▶ [WORK INSTRUCTIONS]: Your answer should consist of all lines in the listing that hold the word "fillStyle".

EXCERPTED DATA Start Marker

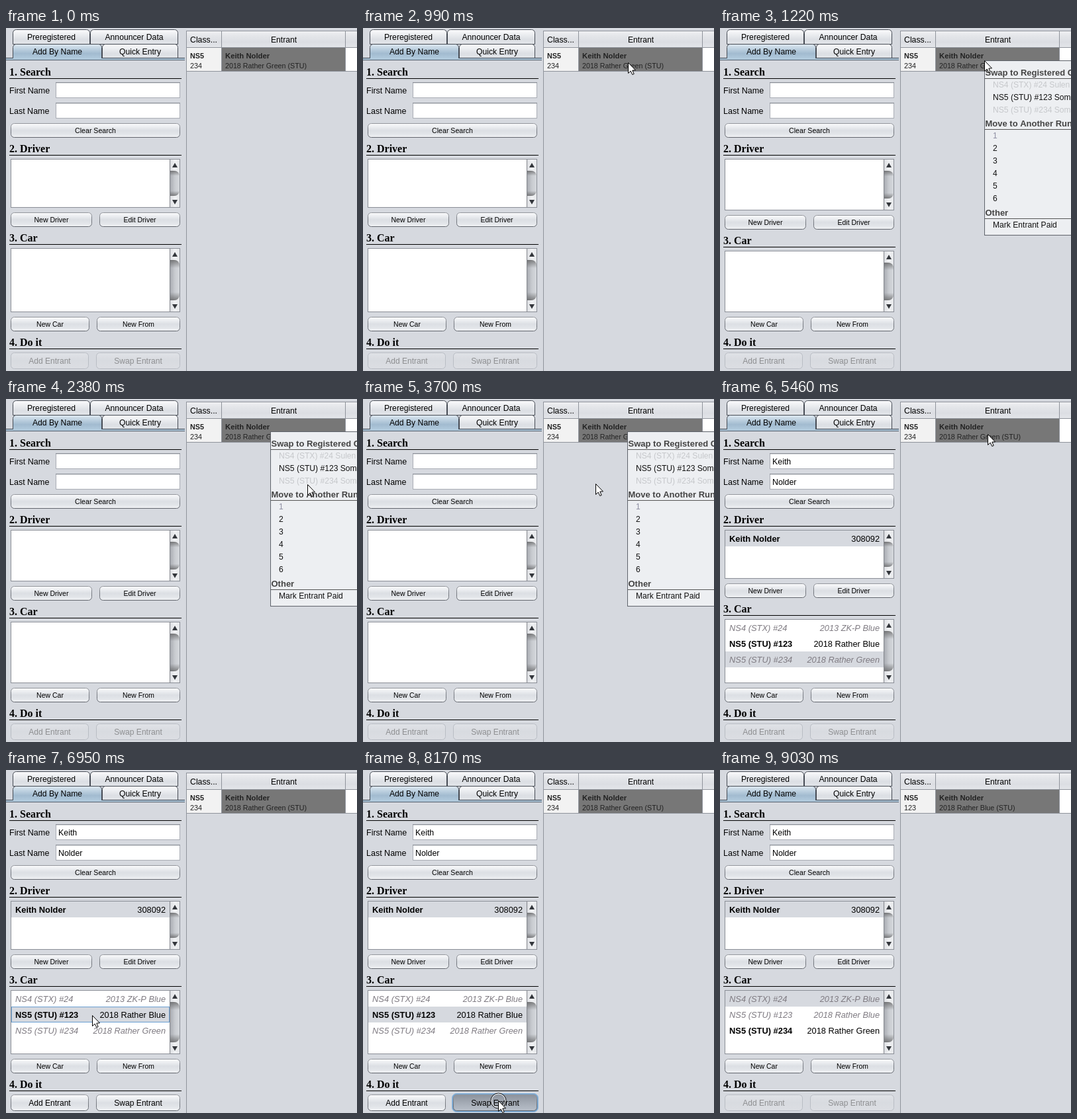
Recreate the animation shown at these times as an HTML page with a canvas. Size 530 by 519 pixels, loop 9800 ms.

```html
<!DOCTYPE html>
<html>
<head>
<meta charset="utf-8">
<style>
html, body { margin: 0; width: 530px; height: 519px; overflow: hidden; background: #d6d9df; }
canvas { display: block; }
</style>
</head>
<body>
<canvas id="stage" width="530" height="519"></canvas>
<script>
const c = document.getElementById('stage').getContext('2d');
const LOOP = 9800;
const SANS = '"Liberation Sans", Arial, sans-serif';
const SERIF = '"Liberation Serif", "Times New Roman", serif';
const FIRST = 'Keith', LAST = 'Nolder', FULL = FIRST + ' ' + LAST;
const FACE = ['#fcfcfd', '#eceef1', '#dcdfe4', '#e2e5e9', '#f4f5f7'];
const FLAT = ['#e0e2e7', '#d8dbe0', '#dcdee3'];
const PRESSED = ['#8b919b', '#a4abb5', '#b9c0ca'];
const BLUE = '#b0c9dc';

// Pointer path: time, x, y
const PATH = [
  [450, 465, 230], [1000, 399, 49], [1920, 399, 49], [2150, 455, 129],
  [2380, 455, 129], [2550, 460, 104], [3390, 460, 104], [3700, 351, 128],
  [4310, 351, 128], [4470, 399, 64], [4620, 399, 64], [4850, 404, 53],
  [6010, 404, 53], [6780, 130, 371], [7250, 130, 371], [7640, 201, 500],
  [7880, 201, 500], [7940, 204, 500], [9000, 204, 500]
];
const CLICKS = [[1070, 1220], [3850, 3930], [5080, 5250], [6780, 6950], [8170, 8250]];

const within = (t, a, b) => t >= a && t < b;

function pointerAt(t) {
  const i = PATH.findIndex(k => k[0] > t);
  if (i < 1) return null;
  const [a, b] = [PATH[i - 1], PATH[i]];
  const u = (t - a[0]) / (b[0] - a[0]);
  return [a[1] + (b[1] - a[1]) * u, a[2] + (b[2] - a[2]) * u];
}

function text(s, x, y, size = 12, color = '#000', style = '', align = 'left', family = SANS) {
  c.font = `${style} ${size}px ${family}`;
  c.textAlign = align;
  c.fillStyle = color;
  c.fillText(s, x, Math.round(y));
}

function rect(x, y, w, h, color) {
  c.fillStyle = color;
  c.fillRect(x, y, w, h);
}

function outline(x, y, w, h, color) {
  c.strokeStyle = color;
  c.lineWidth = 1;
  c.strokeRect(x + .5, y + .5, w - 1, h - 1);
}

function gradient(colors, x0, y0, x1, y1) {
  const g = c.createLinearGradient(x0, y0, x1, y1);
  colors.forEach((k, i) => g.addColorStop(i / (colors.length - 1), k));
  return g;
}

function rounded(x, y, w, h, radius, fill, stroke) {
  c.beginPath();
  c.roundRect(x + .5, y + .5, w - 1, h - 1, radius);
  c.fillStyle = fill;
  c.fill();
  c.strokeStyle = stroke;
  c.lineWidth = 1;
  c.stroke();
}

function tab(label, x, y, w, h, colors = FACE.slice(0, 4)) {
  rounded(x, y, w, h, [5, 5, 0, 0], gradient(colors, 0, y, 0, y + h), '#474c55');
  text(label, x + w / 2, y + 16, 12.2, '#000', '', 'center');
}

function button(label, x, y, w, h, size, { enabled = true, pressed, focus } = {}) {
  if (focus) rounded(x - 2, y - 2, w + 4, h + 4, 7, '#73a4d1', '#8fb6da');
  const face = pressed ? PRESSED : enabled ? FACE : FLAT;
  const edge = enabled ? gradient(['#94979d', '#60646c'], 0, y, 0, y + h) : '#b9bdc4';
  rounded(x, y, w, h, 5, gradient(face, 0, y, 0, y + h), edge);
  text(label, x + w / 2, y + h / 2 + size * .34, size, enabled ? '#000' : '#8e8f91', '', 'center');
}

function heading(label, y) {
  text(label, 5, y, 16, '#000', 'bold', 'left', SERIF);
  rect(5, y + 4, 260, 1, '#000');
}

function field(label, value, y, focus, caret) {
  text(label, 5, y + 17, 12.5);
  if (focus) rounded(73, y - 2, 192, 28, 3, '#84aed5', '#a9c4de');
  rect(75, y, 188, 24, '#fff');
  outline(75, y, 188, 24, focus ? '#7f9ab4' : '#a9adb5');
  rect(75, y, 188, 1, '#888c94');
  rect(76, y + 1, 186, 1, '#dfe1e4');
  text(value, 79, y + 17, 12.4);
  if (caret) rect(79, y + 4, 1, 16, '#000');
}

function arrow(y, dir) {
  c.beginPath();
  c.moveTo(251, y + 3 * dir);
  c.lineTo(259, y + 3 * dir);
  c.lineTo(255, y - 4 * dir);
  c.fillStyle = '#33363b';
  c.fill();
}

function list(y, bottom) {
  const top = y + 18, h = bottom - y - 36;
  rect(7, y, 256, bottom - y, '#fff');
  rect(247, y, 16, bottom - y, gradient(['#d9dbdf', '#f1f2f4', '#e3e5e8'], 247, 0, 263, 0));
  // Recessed track, shaded towards its curved ends
  c.beginPath();
  c.roundRect(248, top, 14, h, [0, 8, 8, 0]);
  c.fillStyle = gradient(['#a9acb2', '#c8cbd0', '#d6d9dd'], 248, 0, 262, 0);
  c.fill();
  c.fillStyle = gradient(['#555a', '#5550', '#5550', '#5550', '#5550', '#555a'], 0, top, 0, top + h);
  c.fill();
  rect(247, y, 1, bottom - y, '#84878d');
  arrow(y + 10, 1);
  arrow(bottom - 9, -1);
  outline(7, y, 256, bottom - y, '#8a8e96');
}

function listRow(left, right, y, look, selected, focus) {
  if (selected) rect(8, y, 239, 24, '#d6d9df');
  if (focus) outline(8, y, 239, 24, '#6a9fd2');
  const gray = look === 'italic';
  const color = gray ? '#7f7b82' : '#000';
  text(left, 14, y + 17, 12.9, color, look);
  text(right, 241, y + 17, 12.8, color, gray ? look : '', 'right');
}

function drawCars(t) {
  const swapped = t >= 8250;
  const selected = t < 6780 ? 2 : t < 8710 ? 1 : 0;
  const rows = [
    ['NS4 (STX) #24', '2013 ZK-P Blue'],
    ['NS5 (STU) #123', '2018 Rather Blue'],
    ['NS5 (STU) #234', '2018 Rather Green']
  ];
  const free = swapped ? 2 : 1;
  rows.forEach(([left, right], i) => listRow(left, right, 334 + 24 * i,
    i === free ? 'bold' : 'italic', i === selected, i === 1 && within(t, 6950, 8170)));
}

function drawForm(t) {
  tab('Preregistered', 10, 2, 117, 23);
  tab('Announcer Data', 127, 2, 133, 23);
  tab('Quick Entry', 145, 24, 115, 22);
  rect(0, 45, 270, 4, BLUE);
  rect(0, 45, 270, 1, '#3d4652');
  rect(0, 48, 270, 1, '#56616e');
  tab('Add By Name', 10, 24, 135, 22, ['#e2ebf2', '#bfd2e1', '#a2bbd0', BLUE]);
  rect(11, 45, 133, 1, BLUE);

  const filled = t >= 5330;
  const focus = within(t, 1070, 1220) || within(t, 3930, 5330);
  const caret = focus && !within(t, 4400, 4800);
  heading('1. Search', 72);
  field('First Name', filled ? FIRST : '', 82, focus, caret);
  field('Last Name', filled ? LAST : '', 113);
  button('Clear Search', 7, 144, 256, 22, 10.6);

  // An empty form has a slightly taller driver section
  const shift = within(t, 1070, 5450) ? 4 : 0;
  heading('2. Driver', 188);
  list(198, 272 + shift);
  if (filled) listRow(FULL, '308092', 199, 'bold', true);
  button('New Driver', 7, 279 + shift, 123, 22, 10.5);
  button('Edit Driver', 141, 279 + shift, 122, 22, 10.5);

  heading('3. Car', 323 + shift);
  list(333 + shift, 430);
  if (t >= 5450) drawCars(t);
  button('New Car', 7, 437, 119, 22, 10.5);
  button('New From', 137, 437, 126, 22, 10.4);

  heading('4. Do it', 481);
  const enabled = within(t, 6950, 8710);
  button('Add Entrant', 7, 491, 118, 25, 12, { enabled });
  button('Swap Entrant', 136, 491, 127, 25, 12.1,
    { enabled, pressed: within(t, 8170, 8250), focus: within(t, 8170, 9000) });
}

function drawTable(t) {
  const swapped = t >= 8250;
  rect(272, 4, 258, 26, gradient(['#f0f1f3', '#e3e5e9', '#dcdee3', '#e4e6ea'], 0, 4, 0, 30));
  rect(273, 30, 52, 35, '#f2f2f2');
  rect(326, 30, 186, 35, '#777');
  rect(513, 30, 17, 35, '#fff');
  for (const y of [4, 29, 65]) rect(272, y, 258, 1, '#8f939b');
  for (const x of [325, 512]) rect(x, 4, 1, 62, '#8f939b');
  rect(272, 4, 1, 515, '#8f939b');
  text('Class...', 278, 22, 12.3);
  text('Entrant', 419.5, 22, 12.1, '#000', '', 'center');
  text('NS5', 278, 46, 10.8, '#222', 'bold');
  text(swapped ? '123' : '234', 278, 61, 10.8, '#222');
  text(FULL, 331, 46, 11.3, '#222', 'bold');
  text(`2018 Rather ${swapped ? 'Blue' : 'Green'} (STU)`, 331, 61, 10.7, '#222');
}

function drawMenu([x, y]) {
  const hover = x >= 400 && within(y, 95, 114);
  rect(399, 49, 140, 265, '#edeff2');
  outline(399, 49, 140, 265, '#5f636b');
  const title = (s, y) => {
    text(s, 400.5, y, 13, '#444', 'bold');
    rect(400, y + 4, 130, 1, '#555');
  };
  const item = (s, y, color = '#111') => text(s, 412, y, 12.1, color);
  title('Swap to Registered Car', 72);
  if (hover) rect(400, 95, 130, 19, '#39698a');
  item('NS4 (STX) #24 Sulen', 90, '#c6c8cb');
  item('NS5 (STU) #123 Some', 109, hover ? '#fff' : '#111');
  item('NS5 (STU) #234 Some', 128, '#c6c8cb');
  title('Move to Another Run', 149);
  for (let i = 0; i < 6; i++) item(i + 1, 167 + 19 * i, i ? '#111' : '#8e8fa3');
  title('Other', 284);
  item('Mark Entrant Paid', 302);
}

function drawPointer([x, y], clicking) {
  x = Math.round(x);
  y = Math.round(y);
  if (clicking) {
    c.lineWidth = 1;
    for (const [r, color] of [[11.5, '#000'], [10.5, '#fff']]) {
      c.beginPath();
      c.arc(x + .5, y + .5, r, 0, 7);
      c.strokeStyle = color;
      c.stroke();
    }
  }
  c.save();
  c.translate(x + .5, y + .5);
  c.beginPath();
  for (const p of [[0, 0], [0, 16], [3.7, 12.6], [6.3, 18], [8.7, 17], [6.3, 11.6], [11, 11.4]]) c.lineTo(...p);
  c.closePath();
  c.fillStyle = '#fff';
  c.fill();
  c.strokeStyle = '#000';
  c.lineWidth = 1;
  c.stroke();
  c.restore();
}

const start = performance.now();

function draw() {
  const t = (performance.now() - start) % LOOP;
  const pointer = pointerAt(t);
  rect(0, 0, 530, 519, '#d6d9df');
  drawForm(t);
  drawTable(t);
  if (within(t, 1220, 3930)) drawMenu(pointer);
  if (pointer) drawPointer(pointer, CLICKS.some(([a, b]) => within(t, a, b)));
  requestAnimationFrame(draw);
}
draw();
</script>
</body>
</html>
```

EXCERPTED DATA End Marker

▶ [RESPONSE]:
  c.fillStyle = color;
  c.fillStyle = color;
  c.fillStyle = fill;
  c.fillStyle = '#33363b';
  c.fillStyle = gradient(['#a9acb2', '#c8cbd0', '#d6d9dd'], 248, 0, 262, 0);
  c.fillStyle = gradient(['#555a', '#5550', '#5550', '#5550', '#5550', '#555a'], 0, top, 0, top + h);
  c.fillStyle = '#fff';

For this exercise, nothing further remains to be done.